Background: Compelling epidemiological evidence indicated that alterations of mitochondrial DNA (mtDNA), including mutations and abnormal content of mtDNA, were implicated in the tumorigenesis of several malignancies in a tumor-specific manner, such as lung cancer, breast cancer, and non-Hodgkin lymphoma. This study was undertaken to investigate whether mtDNA content in peripheral blood lymphocytes (PBLs) could be used as a risk predictor for colorectal cancer (CRC).
Methods: The mtDNA content was measured by using quantitative real-time polymerase chain reaction in PBLs from 320 CRC patients and 320 matched controls.
Results: The authors found that CRC patients exhibited statistically significantly higher mtDNA content than matched controls (median, 1.03 vs .86; P < .001). They further assessed the association between mtDNA content and CRC risk using multivariate logistic regression. By using the median value in controls as the cutoff point, they found that, compared with low mtDNA content, high mtDNA content was associated with a significantly increased CRC risk (adjusted odds ratio, 2.03; 95% confidence interval, 1.41-2.81). In a trend analysis, they found a statistically significant dose-response relationship between higher mtDNA content and increased CRC risk (P for trend <.001). Stratified analysis showed that the association between mtDNA content and CRC risk was not modulated by major host characteristics.
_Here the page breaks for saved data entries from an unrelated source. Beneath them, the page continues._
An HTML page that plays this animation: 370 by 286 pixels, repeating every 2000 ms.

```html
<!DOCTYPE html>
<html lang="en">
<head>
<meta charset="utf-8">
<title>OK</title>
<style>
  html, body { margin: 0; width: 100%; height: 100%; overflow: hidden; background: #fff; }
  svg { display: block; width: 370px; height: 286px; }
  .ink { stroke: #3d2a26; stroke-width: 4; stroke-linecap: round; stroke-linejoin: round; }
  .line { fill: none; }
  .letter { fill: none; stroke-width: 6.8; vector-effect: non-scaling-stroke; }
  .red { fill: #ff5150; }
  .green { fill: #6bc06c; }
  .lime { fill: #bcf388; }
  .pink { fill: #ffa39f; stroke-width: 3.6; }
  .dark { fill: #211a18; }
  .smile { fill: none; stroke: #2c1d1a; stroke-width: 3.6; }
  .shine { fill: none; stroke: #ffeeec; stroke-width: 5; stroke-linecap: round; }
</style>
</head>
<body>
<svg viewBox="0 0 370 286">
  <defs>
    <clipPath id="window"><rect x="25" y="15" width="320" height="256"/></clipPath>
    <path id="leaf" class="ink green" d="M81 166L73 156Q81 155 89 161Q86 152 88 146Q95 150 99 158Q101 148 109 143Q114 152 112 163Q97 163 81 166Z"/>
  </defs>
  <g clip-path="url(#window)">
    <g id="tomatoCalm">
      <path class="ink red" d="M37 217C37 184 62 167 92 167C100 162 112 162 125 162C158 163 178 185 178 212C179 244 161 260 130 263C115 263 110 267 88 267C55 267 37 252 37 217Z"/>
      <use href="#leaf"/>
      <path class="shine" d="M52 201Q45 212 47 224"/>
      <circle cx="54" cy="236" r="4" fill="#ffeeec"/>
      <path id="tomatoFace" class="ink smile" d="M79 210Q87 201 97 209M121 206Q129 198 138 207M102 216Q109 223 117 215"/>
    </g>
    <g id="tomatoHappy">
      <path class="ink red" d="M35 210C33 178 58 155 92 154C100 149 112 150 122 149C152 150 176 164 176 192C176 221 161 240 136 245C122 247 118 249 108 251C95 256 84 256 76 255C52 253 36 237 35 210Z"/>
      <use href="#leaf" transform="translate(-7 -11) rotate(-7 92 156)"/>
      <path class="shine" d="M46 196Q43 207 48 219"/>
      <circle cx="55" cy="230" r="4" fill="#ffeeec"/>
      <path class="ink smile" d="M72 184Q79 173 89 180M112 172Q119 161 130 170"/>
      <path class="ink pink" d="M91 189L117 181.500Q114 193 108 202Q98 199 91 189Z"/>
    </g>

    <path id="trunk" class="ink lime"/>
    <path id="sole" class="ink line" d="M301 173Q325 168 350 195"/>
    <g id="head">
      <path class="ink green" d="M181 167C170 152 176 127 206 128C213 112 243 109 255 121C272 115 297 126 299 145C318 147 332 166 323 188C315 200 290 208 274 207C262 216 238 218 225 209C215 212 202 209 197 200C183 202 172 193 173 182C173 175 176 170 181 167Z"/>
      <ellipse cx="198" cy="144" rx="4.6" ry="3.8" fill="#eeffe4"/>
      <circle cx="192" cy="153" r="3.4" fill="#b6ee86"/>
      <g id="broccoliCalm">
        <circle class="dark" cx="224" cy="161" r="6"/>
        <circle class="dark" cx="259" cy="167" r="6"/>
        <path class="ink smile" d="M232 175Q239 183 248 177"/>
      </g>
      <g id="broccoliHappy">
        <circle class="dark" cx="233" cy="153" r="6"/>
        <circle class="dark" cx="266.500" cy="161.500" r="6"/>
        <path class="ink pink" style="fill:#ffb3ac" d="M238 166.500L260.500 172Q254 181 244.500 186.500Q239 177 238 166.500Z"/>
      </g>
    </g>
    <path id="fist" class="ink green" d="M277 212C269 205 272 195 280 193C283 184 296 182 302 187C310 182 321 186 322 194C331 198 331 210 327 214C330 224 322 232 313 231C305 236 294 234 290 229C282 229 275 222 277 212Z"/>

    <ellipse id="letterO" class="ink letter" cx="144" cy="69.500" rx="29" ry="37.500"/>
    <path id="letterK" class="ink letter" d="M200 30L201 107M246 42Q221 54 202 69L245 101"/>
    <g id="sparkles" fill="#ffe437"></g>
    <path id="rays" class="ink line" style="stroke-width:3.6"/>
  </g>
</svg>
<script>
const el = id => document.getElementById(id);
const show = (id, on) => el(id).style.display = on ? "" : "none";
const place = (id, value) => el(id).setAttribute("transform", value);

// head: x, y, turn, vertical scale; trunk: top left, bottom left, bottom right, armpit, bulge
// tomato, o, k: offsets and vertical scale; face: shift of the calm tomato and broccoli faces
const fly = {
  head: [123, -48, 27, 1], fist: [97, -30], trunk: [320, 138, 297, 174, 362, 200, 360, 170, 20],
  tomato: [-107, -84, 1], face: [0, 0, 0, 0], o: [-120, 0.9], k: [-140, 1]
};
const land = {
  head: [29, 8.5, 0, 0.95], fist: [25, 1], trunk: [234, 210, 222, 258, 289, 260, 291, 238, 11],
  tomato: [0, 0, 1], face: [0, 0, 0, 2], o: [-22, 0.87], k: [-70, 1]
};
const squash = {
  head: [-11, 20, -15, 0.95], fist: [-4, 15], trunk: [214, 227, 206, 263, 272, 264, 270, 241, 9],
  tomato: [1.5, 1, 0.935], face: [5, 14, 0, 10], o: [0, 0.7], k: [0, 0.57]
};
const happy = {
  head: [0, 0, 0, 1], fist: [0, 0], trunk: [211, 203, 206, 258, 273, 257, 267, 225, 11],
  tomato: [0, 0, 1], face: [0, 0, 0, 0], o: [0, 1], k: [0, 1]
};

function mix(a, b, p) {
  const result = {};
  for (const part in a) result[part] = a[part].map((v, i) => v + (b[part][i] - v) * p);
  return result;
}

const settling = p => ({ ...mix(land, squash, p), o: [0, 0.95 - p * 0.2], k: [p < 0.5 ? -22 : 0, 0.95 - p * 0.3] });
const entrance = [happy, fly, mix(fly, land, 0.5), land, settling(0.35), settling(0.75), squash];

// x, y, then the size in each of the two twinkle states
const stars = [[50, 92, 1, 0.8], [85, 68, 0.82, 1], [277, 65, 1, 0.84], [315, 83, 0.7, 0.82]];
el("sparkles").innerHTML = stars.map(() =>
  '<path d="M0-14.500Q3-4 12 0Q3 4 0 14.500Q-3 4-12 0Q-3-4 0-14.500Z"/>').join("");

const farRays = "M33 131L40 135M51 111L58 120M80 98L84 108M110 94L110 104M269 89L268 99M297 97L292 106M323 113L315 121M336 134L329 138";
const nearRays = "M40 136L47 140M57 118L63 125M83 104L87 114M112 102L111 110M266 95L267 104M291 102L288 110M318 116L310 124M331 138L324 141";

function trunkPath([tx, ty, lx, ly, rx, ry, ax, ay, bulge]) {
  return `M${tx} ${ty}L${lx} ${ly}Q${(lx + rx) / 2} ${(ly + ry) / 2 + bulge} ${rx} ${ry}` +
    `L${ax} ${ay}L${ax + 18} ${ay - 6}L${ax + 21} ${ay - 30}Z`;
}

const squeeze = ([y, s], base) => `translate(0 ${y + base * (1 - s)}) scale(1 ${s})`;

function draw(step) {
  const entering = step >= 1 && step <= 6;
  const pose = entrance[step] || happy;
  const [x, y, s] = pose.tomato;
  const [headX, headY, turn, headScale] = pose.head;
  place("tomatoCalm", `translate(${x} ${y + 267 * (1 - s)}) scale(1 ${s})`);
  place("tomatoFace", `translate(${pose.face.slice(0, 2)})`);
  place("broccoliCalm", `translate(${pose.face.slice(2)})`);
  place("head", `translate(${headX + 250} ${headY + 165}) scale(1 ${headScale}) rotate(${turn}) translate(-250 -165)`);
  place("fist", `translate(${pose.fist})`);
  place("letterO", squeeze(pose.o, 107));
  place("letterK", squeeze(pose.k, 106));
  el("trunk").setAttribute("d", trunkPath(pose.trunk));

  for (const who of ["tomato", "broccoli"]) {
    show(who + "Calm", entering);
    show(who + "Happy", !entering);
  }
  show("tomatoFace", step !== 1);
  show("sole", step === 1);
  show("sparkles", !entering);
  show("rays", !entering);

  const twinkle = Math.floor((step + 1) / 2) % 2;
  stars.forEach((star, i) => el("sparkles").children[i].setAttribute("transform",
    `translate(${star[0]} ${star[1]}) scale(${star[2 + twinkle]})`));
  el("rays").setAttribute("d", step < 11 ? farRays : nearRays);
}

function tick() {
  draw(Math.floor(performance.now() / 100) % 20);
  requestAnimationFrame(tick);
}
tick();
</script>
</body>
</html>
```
Conclusions: These findings provide the first epidemiological evidence linking the high mtDNA content in PBLs to elevated CRC risk.
Copyright © 2011 American Cancer Society.